By the end of the 1940s, Horne had sued a variety of restaurants and theaters for discrimination and become an outspoken member of the Progressive Citizens of America. McCarthyism was sweeping through Hollywood, and Horne soon found herself blacklisted. Since she was unable to work in film, television, theater or recording, she performed primarily in posh nightclubs around the country. The ban eased in the mid-1950s, and Horne returned to the screen in the 1956 comedy Meet Me in Las Vegas (Source:

According to Horne’s Kennedy Center biography, “she refused to perform for segregated audiences or to groups in which German POWs were seated in front of African American servicemen.” She was, as well, outspoken when she met with prominent officials—including First Lady Eleanor Roosevelt—about the need to pass anti-lynching laws.

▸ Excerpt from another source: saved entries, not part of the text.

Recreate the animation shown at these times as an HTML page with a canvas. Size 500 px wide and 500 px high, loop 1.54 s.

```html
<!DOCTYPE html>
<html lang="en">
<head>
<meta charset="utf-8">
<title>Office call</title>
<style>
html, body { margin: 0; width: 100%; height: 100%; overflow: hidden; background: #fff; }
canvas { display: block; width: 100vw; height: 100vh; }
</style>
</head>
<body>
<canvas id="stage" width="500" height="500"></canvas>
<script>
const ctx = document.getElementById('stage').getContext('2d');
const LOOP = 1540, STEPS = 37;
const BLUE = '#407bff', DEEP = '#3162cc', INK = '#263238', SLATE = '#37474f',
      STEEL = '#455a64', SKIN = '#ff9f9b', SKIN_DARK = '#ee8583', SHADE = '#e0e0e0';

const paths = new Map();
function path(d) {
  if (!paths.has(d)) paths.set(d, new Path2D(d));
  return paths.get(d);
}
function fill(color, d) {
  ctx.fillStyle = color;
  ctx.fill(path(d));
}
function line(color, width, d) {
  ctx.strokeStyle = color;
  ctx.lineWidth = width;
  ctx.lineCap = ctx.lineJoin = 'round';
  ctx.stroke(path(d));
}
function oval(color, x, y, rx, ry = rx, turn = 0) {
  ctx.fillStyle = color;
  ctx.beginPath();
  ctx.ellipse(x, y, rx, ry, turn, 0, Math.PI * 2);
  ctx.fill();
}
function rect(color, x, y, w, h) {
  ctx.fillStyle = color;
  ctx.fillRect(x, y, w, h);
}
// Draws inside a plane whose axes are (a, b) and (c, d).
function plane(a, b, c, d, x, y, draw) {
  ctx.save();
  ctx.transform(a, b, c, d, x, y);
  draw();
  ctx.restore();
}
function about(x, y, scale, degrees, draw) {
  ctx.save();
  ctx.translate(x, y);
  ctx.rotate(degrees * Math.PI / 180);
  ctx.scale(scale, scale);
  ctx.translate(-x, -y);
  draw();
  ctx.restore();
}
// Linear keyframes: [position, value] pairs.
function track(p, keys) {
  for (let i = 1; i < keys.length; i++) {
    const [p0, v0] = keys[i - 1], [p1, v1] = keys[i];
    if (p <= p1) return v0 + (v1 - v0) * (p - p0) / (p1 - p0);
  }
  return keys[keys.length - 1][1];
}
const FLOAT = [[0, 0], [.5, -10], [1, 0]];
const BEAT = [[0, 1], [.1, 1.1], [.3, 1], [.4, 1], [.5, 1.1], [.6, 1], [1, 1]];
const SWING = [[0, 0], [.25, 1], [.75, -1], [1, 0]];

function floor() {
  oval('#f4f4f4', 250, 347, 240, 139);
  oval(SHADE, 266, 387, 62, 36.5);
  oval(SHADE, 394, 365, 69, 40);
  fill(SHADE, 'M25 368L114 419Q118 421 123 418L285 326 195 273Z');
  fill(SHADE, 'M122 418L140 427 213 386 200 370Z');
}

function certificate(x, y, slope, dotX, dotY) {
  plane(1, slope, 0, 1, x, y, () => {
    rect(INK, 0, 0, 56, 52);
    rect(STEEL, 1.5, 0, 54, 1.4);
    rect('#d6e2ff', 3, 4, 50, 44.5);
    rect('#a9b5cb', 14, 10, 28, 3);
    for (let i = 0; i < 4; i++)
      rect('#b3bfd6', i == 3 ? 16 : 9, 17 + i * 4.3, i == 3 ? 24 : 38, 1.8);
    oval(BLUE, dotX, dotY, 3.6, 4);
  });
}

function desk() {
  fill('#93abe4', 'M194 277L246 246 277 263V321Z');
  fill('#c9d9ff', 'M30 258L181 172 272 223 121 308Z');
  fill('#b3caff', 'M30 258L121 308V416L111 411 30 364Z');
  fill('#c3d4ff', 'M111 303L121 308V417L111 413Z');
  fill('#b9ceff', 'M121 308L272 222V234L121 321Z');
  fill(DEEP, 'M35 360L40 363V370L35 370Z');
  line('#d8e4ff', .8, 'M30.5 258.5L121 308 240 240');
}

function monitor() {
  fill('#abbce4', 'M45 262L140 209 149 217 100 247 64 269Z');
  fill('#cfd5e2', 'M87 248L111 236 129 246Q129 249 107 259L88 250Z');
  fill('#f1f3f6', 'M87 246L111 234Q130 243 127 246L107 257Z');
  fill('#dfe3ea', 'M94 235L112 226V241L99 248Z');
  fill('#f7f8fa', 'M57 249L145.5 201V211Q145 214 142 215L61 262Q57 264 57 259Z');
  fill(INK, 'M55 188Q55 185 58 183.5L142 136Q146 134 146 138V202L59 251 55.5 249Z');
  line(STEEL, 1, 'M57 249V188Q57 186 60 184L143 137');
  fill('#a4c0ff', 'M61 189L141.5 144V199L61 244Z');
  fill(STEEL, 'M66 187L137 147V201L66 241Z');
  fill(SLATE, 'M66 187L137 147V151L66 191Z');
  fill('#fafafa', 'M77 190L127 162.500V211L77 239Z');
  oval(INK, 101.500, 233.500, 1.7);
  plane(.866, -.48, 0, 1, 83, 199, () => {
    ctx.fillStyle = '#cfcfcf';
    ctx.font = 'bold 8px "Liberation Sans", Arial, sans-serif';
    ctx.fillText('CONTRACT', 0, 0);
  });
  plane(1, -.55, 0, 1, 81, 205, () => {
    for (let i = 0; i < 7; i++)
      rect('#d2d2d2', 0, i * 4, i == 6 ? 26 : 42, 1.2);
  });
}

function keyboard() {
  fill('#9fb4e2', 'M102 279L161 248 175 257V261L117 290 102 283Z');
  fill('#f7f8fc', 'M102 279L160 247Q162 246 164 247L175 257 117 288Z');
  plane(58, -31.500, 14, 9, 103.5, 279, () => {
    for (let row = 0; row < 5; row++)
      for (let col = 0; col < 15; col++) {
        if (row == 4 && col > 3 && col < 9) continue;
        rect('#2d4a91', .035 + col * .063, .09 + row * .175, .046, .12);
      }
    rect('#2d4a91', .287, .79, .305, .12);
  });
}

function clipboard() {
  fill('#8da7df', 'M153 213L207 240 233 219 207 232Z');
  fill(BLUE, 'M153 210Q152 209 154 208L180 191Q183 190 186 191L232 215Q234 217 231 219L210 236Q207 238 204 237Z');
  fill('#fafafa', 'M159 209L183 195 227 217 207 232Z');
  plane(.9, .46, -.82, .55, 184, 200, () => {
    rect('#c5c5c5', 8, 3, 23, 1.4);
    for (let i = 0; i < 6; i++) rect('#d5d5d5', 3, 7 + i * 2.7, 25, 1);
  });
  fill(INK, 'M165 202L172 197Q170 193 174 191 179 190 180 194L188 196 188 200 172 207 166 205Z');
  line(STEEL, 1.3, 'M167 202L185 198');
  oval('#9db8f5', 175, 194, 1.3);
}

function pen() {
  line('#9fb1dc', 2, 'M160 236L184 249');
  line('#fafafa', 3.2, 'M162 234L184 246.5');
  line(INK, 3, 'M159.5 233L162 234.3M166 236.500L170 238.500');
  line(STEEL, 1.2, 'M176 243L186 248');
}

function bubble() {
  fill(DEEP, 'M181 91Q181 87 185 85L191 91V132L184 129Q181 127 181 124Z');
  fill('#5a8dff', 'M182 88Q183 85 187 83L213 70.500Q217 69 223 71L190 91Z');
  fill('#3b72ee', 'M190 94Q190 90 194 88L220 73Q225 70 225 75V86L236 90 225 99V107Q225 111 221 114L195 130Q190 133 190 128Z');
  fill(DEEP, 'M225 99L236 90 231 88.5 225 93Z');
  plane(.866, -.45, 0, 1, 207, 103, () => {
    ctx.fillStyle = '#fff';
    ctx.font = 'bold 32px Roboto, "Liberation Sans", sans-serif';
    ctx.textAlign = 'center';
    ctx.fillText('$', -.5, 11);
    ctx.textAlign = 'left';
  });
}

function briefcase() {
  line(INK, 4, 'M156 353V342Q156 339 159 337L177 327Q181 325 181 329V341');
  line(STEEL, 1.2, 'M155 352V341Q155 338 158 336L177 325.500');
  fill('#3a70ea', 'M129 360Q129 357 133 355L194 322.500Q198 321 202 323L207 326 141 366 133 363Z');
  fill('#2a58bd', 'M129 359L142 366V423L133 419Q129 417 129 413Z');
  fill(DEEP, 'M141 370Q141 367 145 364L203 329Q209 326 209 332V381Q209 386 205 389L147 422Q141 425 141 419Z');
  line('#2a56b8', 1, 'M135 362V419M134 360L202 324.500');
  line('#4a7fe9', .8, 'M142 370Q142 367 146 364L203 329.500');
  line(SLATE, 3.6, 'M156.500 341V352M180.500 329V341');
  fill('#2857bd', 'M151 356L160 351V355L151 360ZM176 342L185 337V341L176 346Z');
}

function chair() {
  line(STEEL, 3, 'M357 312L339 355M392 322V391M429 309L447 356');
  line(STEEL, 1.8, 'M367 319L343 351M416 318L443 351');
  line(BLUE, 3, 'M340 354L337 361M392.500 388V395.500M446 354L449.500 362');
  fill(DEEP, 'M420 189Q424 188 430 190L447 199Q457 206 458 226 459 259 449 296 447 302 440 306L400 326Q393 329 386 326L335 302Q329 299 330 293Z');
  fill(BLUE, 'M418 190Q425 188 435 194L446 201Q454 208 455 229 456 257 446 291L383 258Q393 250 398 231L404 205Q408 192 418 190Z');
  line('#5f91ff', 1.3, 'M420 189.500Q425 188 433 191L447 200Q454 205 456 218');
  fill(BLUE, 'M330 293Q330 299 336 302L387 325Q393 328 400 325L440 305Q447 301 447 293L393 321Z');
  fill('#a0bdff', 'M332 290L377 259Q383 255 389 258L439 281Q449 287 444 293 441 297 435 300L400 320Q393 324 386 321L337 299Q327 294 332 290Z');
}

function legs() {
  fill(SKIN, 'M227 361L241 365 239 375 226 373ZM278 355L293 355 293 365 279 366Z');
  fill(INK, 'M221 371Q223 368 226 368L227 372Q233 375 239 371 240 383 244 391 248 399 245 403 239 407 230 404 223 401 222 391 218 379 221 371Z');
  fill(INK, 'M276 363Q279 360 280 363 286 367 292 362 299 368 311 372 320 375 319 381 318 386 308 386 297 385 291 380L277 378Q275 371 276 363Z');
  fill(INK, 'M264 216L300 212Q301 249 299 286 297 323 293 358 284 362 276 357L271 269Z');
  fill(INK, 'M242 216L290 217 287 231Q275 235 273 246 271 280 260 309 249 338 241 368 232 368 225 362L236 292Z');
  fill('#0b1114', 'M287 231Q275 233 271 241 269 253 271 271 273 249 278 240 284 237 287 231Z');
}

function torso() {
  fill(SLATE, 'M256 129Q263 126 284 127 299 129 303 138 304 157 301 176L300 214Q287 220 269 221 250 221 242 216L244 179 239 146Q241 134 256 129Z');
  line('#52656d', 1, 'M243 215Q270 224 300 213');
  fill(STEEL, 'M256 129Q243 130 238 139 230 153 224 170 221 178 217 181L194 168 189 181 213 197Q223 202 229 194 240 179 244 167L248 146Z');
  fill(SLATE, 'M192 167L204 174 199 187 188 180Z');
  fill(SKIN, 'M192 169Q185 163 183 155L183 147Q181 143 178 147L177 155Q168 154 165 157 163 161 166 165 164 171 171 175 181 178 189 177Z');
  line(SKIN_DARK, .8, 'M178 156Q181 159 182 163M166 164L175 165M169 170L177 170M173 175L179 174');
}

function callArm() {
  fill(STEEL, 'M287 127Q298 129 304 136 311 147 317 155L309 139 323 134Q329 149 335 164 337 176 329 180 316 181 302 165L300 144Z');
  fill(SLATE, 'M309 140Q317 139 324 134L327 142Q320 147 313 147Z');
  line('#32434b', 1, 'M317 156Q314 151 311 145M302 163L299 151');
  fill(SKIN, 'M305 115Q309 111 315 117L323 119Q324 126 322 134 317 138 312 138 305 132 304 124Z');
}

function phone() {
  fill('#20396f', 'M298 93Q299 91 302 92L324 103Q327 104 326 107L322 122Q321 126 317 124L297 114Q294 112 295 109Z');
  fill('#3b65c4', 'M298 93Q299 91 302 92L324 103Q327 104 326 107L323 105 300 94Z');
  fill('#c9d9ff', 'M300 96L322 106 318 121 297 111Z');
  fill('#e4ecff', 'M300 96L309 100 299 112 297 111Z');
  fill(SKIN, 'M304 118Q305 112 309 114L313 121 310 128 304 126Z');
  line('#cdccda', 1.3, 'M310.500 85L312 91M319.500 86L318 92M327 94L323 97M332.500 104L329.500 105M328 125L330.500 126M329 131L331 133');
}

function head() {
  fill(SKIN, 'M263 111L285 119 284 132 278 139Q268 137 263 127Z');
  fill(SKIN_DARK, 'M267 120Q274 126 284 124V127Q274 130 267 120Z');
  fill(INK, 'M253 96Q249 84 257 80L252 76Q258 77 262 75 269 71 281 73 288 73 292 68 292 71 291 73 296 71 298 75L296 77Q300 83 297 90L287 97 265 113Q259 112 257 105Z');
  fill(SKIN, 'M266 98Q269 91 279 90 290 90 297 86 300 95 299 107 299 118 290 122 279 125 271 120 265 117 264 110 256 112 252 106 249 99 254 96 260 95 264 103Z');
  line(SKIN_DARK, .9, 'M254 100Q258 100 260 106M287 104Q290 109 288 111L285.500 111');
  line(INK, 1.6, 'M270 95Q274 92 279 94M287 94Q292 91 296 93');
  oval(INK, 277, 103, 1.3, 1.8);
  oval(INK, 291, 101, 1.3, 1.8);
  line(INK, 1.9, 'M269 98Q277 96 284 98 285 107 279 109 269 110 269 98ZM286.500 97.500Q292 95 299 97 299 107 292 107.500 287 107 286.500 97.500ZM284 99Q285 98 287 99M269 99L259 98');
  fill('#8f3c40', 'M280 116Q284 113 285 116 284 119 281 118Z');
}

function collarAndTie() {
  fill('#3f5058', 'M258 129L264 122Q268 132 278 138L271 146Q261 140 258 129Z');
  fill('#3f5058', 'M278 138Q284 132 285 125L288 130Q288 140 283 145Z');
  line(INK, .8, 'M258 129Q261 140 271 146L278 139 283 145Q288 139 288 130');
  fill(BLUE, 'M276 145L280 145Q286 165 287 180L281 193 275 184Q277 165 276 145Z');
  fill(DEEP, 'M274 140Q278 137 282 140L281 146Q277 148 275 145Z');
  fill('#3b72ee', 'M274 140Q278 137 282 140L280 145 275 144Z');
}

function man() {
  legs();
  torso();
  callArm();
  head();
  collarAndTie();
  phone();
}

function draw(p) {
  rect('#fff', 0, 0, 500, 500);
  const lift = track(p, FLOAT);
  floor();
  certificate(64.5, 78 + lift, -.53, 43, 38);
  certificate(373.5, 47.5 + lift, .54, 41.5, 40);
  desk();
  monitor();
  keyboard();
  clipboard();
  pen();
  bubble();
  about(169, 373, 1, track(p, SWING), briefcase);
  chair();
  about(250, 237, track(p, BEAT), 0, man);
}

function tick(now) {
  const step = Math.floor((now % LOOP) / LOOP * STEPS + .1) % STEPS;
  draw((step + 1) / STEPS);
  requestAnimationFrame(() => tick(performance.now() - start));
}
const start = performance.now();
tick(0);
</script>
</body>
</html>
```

“It is that steadfast approach in the quest for equality which inspires me as I move forward.   As performers it is imperative that we recognize our role and responsibility to help shape society and affect public policy” adds Jordan.

Stephanie says that it was actually “Lena Horne who served as her first introduction to great jazz singers. As a little girl I wanted to be Lena Horne.”  The back story starts in the spring of 1983, when Horne visited New Orleans for the third and final time, bringing her one-woman show to the Saenger Theater for several weeks. The contractor was Jordan’s father, Edward “Kidd” Jordan-best known as an outcat improviser who navigates the interstellar spaces of late period John Coltrane, but also a distinguished educator and first-call session musician. He procured tickets for his family.

“I have witnessed hundreds of performances, by a lot of big-name singers and that one never left me.  Lena Horne showed what it meant to take command of a stage,” says Jordan.

Noted jazz critic Ted Panken writes, “Great lyrics permeate this beautifully rendered homage, and Jordan has the skill sets to do them justice—a voice that projects from a whisper to a scream, impeccable diction, dead-center pitch, fluid phrasing…, she finds fresh, unfailingly swinging approaches to this well-traveled repertoire, melding into a personal argot elements garnered from such distinguished mentors as Shirley Horn, Abbey Lincoln, Nancy Wilson—and Lena Horne herself—while sounding like no one other than Stephanie Jordan. As she aptly puts it, “it’s a tribute, not a copy.”

Following her performance with the Chicago Jazz Ensemble where Stephanie served as a late minute replacement for Grammy Award-winning singer Ledisi, Chicago Tribune’s leading art critic Howard Reich proclaimed, “The woman can sing and indisputably knows how to reach out across the footlights . . . bringing heft to music of the Gershwins and Cole Porter without pushing volume levels. Clearly she values plush sound and knows how to produce it.”   Music critic James Walker added, “Stephanie Jordan . . . stepped in and simply mesmerized the near capacity Harris Theater crowd with a sparkling performance that surely put her in good stead with the astute Chicago audience. . . . “

Bill Milkowski of JazzTimes Magazine said of her Jazz at Lincoln Center performance; “Stephanie Jordan, a standout here, was the real discovery of the evening. Her haunting rendition of (Here’s To Life) this bittersweet ode associated with Shirley Horn was delivered with uncanny poise and a depth of understated soul that mesmerized the crowd and registered to the back rows. Singing with clarity of diction that recalled Nat “King” Cole . . .”

The Washington Post boasts of her Kennedy Center performance, “Contributing intimate and thoroughly enjoyable interludes were . . . A poised, soulfully articulate vocalist, Jordan turned in a performance that warmly evoked the influence of Abbey Lincoln, Shirley Horn, Carmen McRae and other jazz greats.”

Ms. Jordan is the fifth performer to emerge from a family of New Orleans bred musicians.  As the daughter of renowned Avant-jazz saxophonist and teacher Edward “Kidd” Jordan, Stephanie’s musical roots run deep.